Posts Tagged ‘Amtrak South Carolina crash’

CSX Employee Provided Wrong Information About Switch Status, Jacksonville Newspaper Reports

February 7, 2018

A Jacksonville, Florida, newspaper reported on Tuesday that incorrect information provided by a CSX employee helped lead to a head-on collision early Sunday morning between a CSX auto rack train and Amtrak’s Silver Star.

Two Amtrak employees were killed in the collision in Cayce, South Carolina, and 116 were injured.

The Jacksonville Business Journal said it based its report on CSX records that it obtained and a source the newspaper did not name.

Those documents show that Amtrak’s New York to Miami No. 91 had stopped five miles before the collision site.

At the time, the signal system in that area had been off since 8 a.m. on Saturday as work progressed to install positive train control.

After a CSX conductor at the site informed the dispatcher that a manual control switch had been moved back into its normal position, the dispatcher cleared the Amtrak train to proceed.

However, the switch had not been restored and Amtrak No. 91 was routed into the path of the parked auto rack train, which did not have a crew on board at the time of the collision.

With the signal system turned off, dispatchers were governing movement in the area with track warrants.

National Transportation Safety Board Chairman Robert Sumwalt has told reporters during press briefings that the CSX auto rack train had backed into the siding after working at an auto facility.

Sumwalt said investigators discovered that the switch that had been opened to enable the CSX train to move into the siding was locked with a padlock in the open position.

Amtrak No. 91 had 149 passengers and eight crew members on board at the time of the crash.

NTSB Says Amtrak Engineer Applied Brakes, Sounded Horn Seconds Before Fatal Crash

February 5, 2018

The National Transportation Safety Board said on Monday afternoon that the engineer of Amtrak’s southbound Silver Star had applied the train brakes seconds before it struck a parked CSX freight train in a siding in Cayce, South Carolina.

The engineer also sounded his locomotive’s horn for three seconds.

NTSB investigators have said that a misaligned switch routed Amtrak train No. 91 into the path of the CSX train, which did not have a crew aboard at the time of the collision early Sunday  morning.

Chairman Robert Sumwalt said investigators found the data event recorders of Amtrak P42DC No. 47 undamaged in the wreckage.

The Amtrak engineer and an Amtrak conductor in the cab of the locomotive were killed in the crash, which also left 116 people aboard the train injured.

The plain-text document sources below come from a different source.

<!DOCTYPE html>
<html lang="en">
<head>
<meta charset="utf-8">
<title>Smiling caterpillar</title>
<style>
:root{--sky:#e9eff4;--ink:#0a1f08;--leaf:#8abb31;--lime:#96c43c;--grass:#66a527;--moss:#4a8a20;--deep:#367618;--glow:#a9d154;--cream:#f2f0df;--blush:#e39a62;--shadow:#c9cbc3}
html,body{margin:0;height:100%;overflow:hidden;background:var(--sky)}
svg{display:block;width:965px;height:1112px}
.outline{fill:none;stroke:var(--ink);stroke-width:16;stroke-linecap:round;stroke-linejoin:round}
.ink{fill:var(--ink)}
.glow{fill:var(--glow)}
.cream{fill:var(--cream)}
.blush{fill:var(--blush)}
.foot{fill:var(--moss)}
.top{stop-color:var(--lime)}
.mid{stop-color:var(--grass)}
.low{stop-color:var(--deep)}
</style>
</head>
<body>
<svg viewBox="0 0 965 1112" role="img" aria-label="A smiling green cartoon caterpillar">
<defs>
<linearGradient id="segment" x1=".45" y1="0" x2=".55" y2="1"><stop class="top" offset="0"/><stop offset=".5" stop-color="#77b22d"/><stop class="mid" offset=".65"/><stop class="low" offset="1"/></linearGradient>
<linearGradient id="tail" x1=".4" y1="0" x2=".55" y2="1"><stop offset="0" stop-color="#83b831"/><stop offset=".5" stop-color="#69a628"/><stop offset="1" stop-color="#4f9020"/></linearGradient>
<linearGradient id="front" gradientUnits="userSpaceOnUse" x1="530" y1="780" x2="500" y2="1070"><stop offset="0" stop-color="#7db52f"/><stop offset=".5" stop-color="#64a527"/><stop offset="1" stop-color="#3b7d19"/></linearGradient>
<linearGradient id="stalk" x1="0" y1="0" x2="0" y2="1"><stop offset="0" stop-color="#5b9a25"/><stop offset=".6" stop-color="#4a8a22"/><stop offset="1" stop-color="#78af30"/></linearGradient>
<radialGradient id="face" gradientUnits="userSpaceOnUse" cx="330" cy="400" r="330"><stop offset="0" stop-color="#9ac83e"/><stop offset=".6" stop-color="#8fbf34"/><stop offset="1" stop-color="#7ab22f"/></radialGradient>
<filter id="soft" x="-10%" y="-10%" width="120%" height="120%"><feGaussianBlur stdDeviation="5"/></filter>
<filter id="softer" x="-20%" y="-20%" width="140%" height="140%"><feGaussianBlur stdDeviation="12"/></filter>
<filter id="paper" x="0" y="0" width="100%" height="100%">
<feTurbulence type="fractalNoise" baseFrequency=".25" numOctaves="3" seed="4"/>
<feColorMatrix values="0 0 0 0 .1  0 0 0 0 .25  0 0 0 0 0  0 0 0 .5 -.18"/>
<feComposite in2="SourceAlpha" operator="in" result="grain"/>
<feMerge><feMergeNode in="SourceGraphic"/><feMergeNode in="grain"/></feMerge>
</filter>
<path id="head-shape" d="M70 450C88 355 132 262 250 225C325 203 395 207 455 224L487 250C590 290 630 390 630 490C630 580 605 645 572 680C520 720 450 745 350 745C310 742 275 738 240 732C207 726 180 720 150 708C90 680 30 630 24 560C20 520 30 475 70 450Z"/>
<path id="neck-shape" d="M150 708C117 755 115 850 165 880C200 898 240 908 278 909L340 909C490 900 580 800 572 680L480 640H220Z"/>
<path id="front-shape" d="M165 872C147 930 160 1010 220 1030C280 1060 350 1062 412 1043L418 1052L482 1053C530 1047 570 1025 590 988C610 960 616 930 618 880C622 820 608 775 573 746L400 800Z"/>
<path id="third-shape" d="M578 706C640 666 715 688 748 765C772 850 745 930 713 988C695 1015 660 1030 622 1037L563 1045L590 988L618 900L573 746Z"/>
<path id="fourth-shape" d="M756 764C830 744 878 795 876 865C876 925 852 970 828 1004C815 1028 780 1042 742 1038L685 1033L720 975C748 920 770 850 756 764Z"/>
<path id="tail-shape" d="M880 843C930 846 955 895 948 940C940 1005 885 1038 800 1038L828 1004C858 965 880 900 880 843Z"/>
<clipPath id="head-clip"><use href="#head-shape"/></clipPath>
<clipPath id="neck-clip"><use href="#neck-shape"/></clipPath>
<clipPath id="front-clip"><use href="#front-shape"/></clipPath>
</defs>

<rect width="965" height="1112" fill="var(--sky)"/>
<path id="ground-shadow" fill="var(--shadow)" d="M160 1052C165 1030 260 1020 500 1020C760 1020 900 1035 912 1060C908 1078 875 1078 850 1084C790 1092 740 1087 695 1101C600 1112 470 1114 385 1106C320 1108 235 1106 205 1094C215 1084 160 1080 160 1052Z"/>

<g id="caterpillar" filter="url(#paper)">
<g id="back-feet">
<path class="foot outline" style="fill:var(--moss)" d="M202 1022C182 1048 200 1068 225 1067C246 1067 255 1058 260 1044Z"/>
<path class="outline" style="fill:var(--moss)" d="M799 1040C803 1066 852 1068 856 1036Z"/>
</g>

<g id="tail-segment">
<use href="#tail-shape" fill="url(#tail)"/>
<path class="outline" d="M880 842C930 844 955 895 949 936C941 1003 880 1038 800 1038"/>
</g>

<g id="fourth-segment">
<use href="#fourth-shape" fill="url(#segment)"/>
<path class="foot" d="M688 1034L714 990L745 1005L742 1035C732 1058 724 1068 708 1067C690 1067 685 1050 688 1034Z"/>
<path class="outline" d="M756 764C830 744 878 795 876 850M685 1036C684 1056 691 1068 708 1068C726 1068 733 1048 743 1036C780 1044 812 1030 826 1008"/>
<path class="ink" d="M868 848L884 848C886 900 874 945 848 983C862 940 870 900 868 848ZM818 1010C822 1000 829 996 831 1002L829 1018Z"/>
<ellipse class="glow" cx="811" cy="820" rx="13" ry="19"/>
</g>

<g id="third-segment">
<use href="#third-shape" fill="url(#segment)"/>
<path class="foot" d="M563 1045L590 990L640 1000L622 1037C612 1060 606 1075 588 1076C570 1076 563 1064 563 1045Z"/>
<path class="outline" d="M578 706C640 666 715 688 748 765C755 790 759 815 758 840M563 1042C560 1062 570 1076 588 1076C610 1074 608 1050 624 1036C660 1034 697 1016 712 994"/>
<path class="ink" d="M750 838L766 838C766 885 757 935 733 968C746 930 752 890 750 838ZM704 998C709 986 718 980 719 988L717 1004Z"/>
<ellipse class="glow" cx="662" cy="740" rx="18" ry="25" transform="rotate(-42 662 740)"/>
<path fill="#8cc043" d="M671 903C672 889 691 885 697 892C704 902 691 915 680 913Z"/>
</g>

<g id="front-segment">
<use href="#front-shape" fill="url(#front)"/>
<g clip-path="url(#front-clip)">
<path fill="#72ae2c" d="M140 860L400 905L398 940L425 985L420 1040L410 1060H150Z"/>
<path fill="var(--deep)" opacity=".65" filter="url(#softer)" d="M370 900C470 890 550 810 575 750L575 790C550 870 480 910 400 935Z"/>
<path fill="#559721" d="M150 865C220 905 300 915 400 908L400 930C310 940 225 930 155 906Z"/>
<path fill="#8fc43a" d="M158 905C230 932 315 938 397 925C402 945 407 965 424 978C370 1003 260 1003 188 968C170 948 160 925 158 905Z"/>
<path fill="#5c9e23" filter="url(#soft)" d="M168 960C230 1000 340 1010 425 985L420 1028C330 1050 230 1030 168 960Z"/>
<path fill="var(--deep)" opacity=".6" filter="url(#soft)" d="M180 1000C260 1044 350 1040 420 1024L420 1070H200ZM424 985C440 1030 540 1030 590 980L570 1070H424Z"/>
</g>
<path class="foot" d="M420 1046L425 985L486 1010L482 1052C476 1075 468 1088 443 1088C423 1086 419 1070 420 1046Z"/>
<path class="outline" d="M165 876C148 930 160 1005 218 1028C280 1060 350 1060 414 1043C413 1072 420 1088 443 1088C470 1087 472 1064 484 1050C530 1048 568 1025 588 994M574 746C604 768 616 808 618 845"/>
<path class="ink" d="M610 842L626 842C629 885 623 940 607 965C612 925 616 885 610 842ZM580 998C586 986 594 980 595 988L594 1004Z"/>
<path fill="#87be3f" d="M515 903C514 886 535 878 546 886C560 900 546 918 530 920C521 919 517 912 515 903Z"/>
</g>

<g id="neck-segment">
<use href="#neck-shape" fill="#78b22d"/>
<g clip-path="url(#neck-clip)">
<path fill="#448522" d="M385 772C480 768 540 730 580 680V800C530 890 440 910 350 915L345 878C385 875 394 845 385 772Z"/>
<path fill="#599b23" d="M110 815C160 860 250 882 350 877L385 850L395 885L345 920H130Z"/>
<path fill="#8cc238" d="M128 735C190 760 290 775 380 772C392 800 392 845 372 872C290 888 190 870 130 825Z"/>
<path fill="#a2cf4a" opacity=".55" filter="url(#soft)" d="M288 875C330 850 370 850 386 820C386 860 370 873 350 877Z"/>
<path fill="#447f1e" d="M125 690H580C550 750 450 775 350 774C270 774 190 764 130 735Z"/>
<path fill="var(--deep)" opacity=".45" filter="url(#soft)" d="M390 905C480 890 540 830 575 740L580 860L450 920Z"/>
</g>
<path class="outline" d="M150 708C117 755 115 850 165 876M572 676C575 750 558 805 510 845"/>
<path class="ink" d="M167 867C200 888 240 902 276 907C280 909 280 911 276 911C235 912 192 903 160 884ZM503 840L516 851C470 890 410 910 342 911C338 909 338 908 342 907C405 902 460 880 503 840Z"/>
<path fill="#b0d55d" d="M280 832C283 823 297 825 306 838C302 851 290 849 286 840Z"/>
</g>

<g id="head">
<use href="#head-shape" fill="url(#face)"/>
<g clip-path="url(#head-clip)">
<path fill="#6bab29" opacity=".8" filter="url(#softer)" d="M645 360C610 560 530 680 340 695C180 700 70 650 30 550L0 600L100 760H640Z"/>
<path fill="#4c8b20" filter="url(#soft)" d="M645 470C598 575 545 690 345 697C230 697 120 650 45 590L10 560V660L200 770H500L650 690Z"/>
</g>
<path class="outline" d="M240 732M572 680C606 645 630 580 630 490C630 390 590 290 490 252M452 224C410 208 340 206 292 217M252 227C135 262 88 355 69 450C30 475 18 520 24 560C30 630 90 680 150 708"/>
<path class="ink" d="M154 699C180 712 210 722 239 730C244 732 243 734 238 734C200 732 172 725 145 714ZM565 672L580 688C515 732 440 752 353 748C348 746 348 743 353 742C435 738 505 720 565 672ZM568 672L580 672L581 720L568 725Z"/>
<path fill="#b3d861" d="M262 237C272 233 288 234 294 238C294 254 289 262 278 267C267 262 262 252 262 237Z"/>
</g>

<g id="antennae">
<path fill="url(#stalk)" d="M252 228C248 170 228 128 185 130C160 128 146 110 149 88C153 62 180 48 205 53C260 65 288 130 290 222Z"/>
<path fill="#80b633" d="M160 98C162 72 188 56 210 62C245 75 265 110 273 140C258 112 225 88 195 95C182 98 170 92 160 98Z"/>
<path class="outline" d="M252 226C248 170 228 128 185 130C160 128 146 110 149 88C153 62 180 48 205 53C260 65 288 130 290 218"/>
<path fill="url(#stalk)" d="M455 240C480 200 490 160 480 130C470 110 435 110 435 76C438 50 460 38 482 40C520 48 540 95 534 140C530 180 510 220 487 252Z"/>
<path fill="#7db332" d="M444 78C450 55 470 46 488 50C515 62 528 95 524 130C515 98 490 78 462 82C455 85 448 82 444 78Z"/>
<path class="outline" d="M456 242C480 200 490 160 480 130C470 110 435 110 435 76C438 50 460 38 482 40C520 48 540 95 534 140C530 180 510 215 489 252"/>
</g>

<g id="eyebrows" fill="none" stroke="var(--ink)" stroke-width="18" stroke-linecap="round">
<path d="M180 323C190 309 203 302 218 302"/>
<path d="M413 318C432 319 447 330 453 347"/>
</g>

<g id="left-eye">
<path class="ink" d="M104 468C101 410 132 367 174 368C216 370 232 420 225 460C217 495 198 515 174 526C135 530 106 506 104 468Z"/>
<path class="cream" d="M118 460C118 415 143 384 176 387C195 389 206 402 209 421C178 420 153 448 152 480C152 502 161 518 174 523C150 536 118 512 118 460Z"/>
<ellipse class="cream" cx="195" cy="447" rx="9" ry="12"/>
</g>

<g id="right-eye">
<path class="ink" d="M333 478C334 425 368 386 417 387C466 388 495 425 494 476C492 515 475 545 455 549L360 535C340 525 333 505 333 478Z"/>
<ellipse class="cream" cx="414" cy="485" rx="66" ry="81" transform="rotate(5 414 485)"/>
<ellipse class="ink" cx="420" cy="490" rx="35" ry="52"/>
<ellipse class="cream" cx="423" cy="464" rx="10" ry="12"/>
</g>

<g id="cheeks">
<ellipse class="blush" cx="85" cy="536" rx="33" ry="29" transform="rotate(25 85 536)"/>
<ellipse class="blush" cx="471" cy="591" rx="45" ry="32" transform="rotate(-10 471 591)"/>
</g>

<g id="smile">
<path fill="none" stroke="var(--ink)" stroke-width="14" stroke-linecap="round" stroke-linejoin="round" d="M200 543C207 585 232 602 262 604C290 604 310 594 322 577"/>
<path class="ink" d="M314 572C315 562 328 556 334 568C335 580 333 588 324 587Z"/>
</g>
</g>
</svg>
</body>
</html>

Sumwalt said the data showed that seven seconds before impact, the locomotive horn sounded for three seconds. The train was traveling at 56 miles per hour at that point, which was slightly slower than the 59 mph top speed allowed at that location.

Five seconds before impact, the brake pipe pressure began decreasing, indicating that the train brakes were being applied. The engineer had also moved the throttle from full to idle, which dropped the train’s speed to 54 miles an hour.

Three seconds before the collision, the emergency brakes were applied.

Sumwalt said the force of the collision moved the lead CSX locomotive 15 feet back from its location.

The switch that is the focus of the investigation was described as a hand-thrown switch that was found to have been locked into position to route a train from a mainline track into a siding.

The CSX train was sitting stationary 659 feet from the switch. Sumwalt indicated that aligning the switch for a straight move on the main would have been the responsibility of a CSX employee.

“We want to understand why that was the case,” Sumwalt said of why the switch was aligned as it was.

He said investigators found no mechanical problems with the switch.

Thus far, NTSB personnel have interviewed the CSX engineer, conductor, dispatcher, and a trainmaster. They plan to interview the surviving Amtrak crew members on Tuesday.

Earlier reports indicated that the signal system in the area of the crash was in the process of being upgraded and that trains were operating under track warrants issued by the dispatcher.

Sumwalt declined to reveal what the CSX employees said during the interviews.

He also declined to assess any blame. “I’m confident that our investigators will be able to piece this back together,” Sumwalt said.